> _Description of the task_: Among the entries, find the lines with the string "free" and copy them.

——————

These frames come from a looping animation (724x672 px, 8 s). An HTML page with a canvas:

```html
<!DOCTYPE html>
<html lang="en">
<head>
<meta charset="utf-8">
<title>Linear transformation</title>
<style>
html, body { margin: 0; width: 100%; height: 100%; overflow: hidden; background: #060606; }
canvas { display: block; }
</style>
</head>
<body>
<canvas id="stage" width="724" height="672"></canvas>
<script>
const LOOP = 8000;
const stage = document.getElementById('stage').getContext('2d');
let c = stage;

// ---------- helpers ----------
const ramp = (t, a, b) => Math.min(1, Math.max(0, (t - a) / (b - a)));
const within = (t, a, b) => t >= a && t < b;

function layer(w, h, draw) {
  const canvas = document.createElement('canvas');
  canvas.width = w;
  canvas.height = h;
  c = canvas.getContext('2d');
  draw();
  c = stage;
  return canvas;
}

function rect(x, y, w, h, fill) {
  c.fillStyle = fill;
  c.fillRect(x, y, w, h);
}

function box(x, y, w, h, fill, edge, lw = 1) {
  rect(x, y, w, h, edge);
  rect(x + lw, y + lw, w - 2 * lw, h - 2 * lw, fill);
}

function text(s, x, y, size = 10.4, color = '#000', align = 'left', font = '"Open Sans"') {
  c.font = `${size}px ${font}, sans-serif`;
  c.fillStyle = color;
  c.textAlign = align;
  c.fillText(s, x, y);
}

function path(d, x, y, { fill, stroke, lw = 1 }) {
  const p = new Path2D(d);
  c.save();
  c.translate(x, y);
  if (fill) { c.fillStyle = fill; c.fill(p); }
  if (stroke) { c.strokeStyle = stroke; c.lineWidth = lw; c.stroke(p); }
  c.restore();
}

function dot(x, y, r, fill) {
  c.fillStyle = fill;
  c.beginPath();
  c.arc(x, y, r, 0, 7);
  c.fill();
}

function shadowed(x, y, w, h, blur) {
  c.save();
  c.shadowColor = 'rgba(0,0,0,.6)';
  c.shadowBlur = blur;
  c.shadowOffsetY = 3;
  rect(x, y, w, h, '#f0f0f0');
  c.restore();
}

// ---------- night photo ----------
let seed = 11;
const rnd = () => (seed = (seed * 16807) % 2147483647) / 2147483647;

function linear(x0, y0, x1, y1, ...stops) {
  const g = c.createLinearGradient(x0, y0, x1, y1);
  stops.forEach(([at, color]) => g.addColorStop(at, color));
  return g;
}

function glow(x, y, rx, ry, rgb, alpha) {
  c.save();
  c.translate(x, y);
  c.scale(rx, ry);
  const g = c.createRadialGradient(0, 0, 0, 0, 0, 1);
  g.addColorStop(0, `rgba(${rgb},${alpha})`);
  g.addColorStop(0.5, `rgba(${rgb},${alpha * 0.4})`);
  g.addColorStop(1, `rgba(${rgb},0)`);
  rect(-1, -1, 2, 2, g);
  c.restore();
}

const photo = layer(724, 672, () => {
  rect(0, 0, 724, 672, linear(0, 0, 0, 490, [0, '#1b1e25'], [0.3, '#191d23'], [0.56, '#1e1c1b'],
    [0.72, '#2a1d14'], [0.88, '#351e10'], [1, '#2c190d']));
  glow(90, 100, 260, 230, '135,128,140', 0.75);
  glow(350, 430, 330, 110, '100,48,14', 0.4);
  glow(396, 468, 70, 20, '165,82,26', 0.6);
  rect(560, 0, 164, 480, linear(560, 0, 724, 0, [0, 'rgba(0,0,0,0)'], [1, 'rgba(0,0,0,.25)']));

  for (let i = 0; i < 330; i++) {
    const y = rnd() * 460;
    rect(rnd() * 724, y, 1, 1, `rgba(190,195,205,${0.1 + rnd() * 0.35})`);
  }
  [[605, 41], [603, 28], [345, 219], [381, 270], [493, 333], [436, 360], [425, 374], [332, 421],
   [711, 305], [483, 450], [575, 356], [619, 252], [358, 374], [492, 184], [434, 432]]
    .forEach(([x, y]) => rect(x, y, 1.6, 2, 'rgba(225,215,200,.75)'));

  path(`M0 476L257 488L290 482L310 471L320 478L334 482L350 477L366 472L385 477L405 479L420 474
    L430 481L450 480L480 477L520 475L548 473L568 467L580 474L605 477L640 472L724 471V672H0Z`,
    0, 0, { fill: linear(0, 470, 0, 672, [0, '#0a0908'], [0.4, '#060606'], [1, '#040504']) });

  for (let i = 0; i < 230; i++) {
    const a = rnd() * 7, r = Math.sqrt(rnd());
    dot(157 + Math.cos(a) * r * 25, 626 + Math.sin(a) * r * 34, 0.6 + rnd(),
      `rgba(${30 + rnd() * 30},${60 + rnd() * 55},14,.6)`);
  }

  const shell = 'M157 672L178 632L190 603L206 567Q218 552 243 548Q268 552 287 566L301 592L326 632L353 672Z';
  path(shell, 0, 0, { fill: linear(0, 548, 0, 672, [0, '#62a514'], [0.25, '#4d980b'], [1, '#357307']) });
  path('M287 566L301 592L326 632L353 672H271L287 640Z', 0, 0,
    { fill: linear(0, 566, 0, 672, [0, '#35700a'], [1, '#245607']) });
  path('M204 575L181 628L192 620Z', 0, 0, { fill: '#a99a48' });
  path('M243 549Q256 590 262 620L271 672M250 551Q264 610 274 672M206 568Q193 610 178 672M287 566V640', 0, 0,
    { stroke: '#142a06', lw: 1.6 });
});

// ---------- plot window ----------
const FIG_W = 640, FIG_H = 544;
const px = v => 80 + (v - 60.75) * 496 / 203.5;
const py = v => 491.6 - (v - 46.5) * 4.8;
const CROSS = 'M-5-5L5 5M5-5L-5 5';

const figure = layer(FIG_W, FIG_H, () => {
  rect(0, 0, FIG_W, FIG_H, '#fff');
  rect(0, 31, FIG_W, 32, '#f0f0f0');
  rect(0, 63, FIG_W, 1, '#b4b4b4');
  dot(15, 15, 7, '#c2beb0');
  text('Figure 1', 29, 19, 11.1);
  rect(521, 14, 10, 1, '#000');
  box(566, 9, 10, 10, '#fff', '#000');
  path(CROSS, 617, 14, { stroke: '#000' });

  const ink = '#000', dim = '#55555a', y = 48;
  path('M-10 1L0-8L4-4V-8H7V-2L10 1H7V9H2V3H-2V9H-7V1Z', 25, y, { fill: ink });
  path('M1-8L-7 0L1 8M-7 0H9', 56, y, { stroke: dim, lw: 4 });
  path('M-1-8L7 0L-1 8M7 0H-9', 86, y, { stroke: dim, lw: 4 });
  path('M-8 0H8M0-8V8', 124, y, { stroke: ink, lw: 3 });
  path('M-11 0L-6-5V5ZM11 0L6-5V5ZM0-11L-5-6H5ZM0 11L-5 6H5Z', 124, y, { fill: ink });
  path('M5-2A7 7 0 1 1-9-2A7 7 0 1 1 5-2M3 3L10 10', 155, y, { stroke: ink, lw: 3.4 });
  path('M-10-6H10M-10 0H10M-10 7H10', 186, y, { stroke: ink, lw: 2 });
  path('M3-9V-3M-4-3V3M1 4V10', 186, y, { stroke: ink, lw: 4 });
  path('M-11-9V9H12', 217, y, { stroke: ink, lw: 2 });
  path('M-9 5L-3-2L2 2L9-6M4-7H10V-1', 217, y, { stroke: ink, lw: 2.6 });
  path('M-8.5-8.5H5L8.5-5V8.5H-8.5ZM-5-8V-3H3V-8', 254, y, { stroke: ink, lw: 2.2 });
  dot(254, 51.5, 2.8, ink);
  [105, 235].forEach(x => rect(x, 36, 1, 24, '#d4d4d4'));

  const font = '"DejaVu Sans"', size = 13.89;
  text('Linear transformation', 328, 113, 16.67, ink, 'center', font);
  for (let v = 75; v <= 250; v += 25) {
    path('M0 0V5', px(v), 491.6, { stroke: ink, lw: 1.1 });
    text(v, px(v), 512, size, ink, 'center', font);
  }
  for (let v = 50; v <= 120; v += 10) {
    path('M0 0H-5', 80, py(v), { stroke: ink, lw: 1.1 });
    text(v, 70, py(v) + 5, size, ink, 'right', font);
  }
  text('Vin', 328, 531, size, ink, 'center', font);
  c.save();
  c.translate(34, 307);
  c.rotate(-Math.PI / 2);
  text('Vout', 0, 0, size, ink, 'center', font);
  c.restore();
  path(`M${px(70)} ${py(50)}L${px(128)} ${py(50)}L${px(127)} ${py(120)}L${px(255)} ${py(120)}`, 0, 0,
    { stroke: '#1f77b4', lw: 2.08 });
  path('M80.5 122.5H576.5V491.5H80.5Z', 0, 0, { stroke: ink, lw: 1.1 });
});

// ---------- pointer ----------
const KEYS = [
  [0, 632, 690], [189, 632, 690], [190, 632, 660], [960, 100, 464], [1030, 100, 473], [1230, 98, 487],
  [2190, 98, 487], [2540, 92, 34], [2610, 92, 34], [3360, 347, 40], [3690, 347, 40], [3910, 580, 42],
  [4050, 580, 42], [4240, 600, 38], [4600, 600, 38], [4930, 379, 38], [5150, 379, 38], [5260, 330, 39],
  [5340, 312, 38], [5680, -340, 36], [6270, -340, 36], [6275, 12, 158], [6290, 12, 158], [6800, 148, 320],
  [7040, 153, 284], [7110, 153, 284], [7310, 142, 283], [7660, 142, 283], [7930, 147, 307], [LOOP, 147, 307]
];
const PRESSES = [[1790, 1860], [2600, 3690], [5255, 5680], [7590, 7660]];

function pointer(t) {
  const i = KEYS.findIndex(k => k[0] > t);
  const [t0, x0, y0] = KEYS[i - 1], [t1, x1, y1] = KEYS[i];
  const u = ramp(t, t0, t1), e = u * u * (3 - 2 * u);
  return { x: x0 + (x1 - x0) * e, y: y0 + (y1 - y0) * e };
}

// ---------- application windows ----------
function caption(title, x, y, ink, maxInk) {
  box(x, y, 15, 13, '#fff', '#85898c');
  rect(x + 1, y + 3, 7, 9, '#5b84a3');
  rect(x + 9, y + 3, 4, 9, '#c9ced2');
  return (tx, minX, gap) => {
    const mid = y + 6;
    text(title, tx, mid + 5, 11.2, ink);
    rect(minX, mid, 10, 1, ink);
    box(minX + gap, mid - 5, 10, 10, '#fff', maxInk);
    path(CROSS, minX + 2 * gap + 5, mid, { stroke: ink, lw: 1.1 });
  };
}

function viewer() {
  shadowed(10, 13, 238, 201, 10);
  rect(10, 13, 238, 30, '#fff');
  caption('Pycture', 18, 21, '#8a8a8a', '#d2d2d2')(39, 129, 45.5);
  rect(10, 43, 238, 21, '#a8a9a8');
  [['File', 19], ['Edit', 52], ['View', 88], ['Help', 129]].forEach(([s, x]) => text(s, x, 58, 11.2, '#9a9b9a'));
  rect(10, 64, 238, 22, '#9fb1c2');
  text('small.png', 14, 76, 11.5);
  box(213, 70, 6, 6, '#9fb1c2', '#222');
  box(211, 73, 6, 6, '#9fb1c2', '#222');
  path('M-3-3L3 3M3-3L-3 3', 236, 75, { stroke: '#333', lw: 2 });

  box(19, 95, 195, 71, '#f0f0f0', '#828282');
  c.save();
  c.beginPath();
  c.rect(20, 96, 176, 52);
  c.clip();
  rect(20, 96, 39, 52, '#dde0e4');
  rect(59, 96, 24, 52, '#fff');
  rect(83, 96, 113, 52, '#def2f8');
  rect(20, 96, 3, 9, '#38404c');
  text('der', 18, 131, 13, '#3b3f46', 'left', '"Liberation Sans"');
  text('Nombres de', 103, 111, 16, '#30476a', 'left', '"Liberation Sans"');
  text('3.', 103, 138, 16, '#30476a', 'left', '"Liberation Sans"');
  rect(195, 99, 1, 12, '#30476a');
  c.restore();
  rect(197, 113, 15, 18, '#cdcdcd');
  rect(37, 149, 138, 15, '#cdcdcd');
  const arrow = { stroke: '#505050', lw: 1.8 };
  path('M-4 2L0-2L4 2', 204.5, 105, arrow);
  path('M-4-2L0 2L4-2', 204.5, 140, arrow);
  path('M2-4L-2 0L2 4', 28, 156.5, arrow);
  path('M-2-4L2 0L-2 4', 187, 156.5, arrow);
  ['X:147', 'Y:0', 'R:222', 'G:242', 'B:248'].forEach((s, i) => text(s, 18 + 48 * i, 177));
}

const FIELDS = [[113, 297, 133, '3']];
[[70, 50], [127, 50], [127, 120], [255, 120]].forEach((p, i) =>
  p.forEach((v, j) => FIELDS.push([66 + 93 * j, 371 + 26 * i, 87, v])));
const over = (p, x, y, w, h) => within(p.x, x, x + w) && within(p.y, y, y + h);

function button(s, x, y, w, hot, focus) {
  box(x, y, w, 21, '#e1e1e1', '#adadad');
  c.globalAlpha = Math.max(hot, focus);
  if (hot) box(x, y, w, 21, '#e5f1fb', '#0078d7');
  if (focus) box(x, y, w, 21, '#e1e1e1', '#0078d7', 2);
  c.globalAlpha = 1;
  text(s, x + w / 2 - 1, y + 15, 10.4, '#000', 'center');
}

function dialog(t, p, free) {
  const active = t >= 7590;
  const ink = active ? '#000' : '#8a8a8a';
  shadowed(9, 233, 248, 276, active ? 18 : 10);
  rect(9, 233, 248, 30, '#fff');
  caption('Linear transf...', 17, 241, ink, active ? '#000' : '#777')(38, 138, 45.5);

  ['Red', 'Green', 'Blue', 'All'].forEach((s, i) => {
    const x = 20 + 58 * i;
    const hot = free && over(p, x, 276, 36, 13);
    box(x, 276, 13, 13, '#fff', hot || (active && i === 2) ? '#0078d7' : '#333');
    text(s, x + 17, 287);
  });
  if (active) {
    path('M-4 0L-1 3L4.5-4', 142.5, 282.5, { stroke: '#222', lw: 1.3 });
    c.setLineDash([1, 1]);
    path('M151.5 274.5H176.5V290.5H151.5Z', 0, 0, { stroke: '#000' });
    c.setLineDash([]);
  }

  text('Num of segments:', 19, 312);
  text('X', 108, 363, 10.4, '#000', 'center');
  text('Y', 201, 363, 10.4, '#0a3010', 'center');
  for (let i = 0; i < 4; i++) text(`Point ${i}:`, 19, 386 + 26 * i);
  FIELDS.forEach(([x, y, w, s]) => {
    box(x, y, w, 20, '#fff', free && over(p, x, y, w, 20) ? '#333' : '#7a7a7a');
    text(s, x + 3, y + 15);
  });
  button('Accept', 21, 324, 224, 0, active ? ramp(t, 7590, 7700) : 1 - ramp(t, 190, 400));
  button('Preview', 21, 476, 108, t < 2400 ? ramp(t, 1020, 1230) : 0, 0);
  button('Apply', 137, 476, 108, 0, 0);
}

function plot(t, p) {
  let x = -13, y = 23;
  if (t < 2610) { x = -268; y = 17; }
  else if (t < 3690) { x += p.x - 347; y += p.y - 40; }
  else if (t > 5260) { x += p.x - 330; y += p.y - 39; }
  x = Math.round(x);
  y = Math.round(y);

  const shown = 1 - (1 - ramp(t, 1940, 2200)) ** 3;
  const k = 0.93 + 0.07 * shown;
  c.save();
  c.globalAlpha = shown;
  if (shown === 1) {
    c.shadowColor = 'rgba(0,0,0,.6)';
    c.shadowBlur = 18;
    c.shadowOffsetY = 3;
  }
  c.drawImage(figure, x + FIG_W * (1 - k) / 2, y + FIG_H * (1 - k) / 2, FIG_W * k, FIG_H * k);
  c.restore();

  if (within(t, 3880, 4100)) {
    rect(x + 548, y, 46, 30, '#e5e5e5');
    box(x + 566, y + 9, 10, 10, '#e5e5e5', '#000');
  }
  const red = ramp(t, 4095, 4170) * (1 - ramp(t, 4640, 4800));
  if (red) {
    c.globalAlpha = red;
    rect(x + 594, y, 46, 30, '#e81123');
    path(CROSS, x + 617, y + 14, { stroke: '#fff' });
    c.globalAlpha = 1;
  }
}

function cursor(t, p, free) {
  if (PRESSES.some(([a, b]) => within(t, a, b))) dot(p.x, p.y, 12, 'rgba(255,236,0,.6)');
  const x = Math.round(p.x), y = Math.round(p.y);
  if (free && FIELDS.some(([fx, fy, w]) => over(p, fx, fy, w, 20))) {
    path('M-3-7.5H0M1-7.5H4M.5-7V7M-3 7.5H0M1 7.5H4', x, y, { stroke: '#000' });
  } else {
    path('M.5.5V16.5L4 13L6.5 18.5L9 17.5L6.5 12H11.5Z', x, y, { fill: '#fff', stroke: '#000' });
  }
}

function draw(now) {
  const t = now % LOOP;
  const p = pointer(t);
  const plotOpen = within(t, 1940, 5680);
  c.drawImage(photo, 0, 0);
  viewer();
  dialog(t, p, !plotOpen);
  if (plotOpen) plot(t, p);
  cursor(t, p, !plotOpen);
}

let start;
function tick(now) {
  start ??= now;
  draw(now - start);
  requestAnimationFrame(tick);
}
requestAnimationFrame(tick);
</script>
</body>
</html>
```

——————

> _Result of the exercise_:
function dialog(t, p, free) {
    const hot = free && over(p, x, 276, 36, 13);
    box(x, y, w, 20, '#fff', free && over(p, x, y, w, 20) ? '#333' : '#7a7a7a');
function cursor(t, p, free) {
  if (free && FIELDS.some(([fx, fy, w]) => over(p, fx, fy, w, 20))) {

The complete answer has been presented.